### [The task]
Filter the material, keeping only lines with the word "body".

### [Records to use]
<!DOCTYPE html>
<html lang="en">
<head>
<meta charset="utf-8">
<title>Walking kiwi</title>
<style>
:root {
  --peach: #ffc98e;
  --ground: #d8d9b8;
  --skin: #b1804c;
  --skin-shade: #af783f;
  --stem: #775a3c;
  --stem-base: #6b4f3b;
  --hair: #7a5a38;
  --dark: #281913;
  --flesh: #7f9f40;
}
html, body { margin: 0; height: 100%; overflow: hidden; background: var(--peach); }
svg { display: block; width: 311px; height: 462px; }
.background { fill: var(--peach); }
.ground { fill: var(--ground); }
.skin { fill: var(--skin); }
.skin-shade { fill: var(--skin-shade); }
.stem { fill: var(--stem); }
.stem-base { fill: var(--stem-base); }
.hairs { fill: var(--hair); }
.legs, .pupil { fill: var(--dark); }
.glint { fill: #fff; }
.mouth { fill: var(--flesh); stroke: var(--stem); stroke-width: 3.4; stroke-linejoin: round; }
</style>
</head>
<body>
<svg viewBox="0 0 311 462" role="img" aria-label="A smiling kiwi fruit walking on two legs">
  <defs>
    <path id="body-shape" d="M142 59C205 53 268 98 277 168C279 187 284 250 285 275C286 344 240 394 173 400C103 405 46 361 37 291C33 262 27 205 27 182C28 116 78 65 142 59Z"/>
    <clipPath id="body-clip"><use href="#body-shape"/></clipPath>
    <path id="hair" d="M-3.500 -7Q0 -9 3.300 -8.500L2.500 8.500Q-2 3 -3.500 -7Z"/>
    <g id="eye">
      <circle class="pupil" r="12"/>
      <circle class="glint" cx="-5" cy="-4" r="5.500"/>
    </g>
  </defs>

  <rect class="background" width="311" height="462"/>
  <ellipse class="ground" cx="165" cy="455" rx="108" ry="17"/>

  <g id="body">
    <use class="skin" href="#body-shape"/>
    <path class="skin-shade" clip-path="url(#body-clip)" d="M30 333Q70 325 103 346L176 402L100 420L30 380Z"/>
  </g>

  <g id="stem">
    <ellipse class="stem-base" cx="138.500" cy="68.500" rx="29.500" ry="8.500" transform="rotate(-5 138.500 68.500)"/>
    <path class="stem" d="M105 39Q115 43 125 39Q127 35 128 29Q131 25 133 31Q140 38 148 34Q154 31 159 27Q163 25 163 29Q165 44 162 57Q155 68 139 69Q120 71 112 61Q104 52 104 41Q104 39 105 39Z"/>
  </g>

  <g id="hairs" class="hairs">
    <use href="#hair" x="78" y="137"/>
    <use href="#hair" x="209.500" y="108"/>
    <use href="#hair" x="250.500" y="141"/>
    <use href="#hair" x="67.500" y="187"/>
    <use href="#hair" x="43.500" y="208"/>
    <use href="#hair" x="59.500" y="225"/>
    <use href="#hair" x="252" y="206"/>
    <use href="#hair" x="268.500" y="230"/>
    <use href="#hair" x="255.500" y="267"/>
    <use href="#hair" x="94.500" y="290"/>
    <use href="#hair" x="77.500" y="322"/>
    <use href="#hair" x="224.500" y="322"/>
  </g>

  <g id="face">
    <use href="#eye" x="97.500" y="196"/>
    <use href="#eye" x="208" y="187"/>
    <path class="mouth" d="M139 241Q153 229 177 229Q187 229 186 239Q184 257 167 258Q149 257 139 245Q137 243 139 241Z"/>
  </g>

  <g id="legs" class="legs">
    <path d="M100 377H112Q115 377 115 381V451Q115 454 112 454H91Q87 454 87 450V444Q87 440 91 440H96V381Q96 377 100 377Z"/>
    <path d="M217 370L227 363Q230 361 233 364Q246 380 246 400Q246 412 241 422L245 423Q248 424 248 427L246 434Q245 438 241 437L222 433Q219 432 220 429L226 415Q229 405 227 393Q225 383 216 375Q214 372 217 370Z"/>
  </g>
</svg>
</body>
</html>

### [Reply]
html, body { margin: 0; height: 100%; overflow: hidden; background: var(--peach); }
<body>
    <path id="body-shape" d="M142 59C205 53 268 98 277 168C279 187 284 250 285 275C286 344 240 394 173 400C103 405 46 361 37 291C33 262 27 205 27 182C28 116 78 65 142 59Z"/>
    <clipPath id="body-clip"><use href="#body-shape"/></clipPath>
  <g id="body">
    <use class="skin" href="#body-shape"/>
    <path class="skin-shade" clip-path="url(#body-clip)" d="M30 333Q70 325 103 346L176 402L100 420L30 380Z"/>
</body>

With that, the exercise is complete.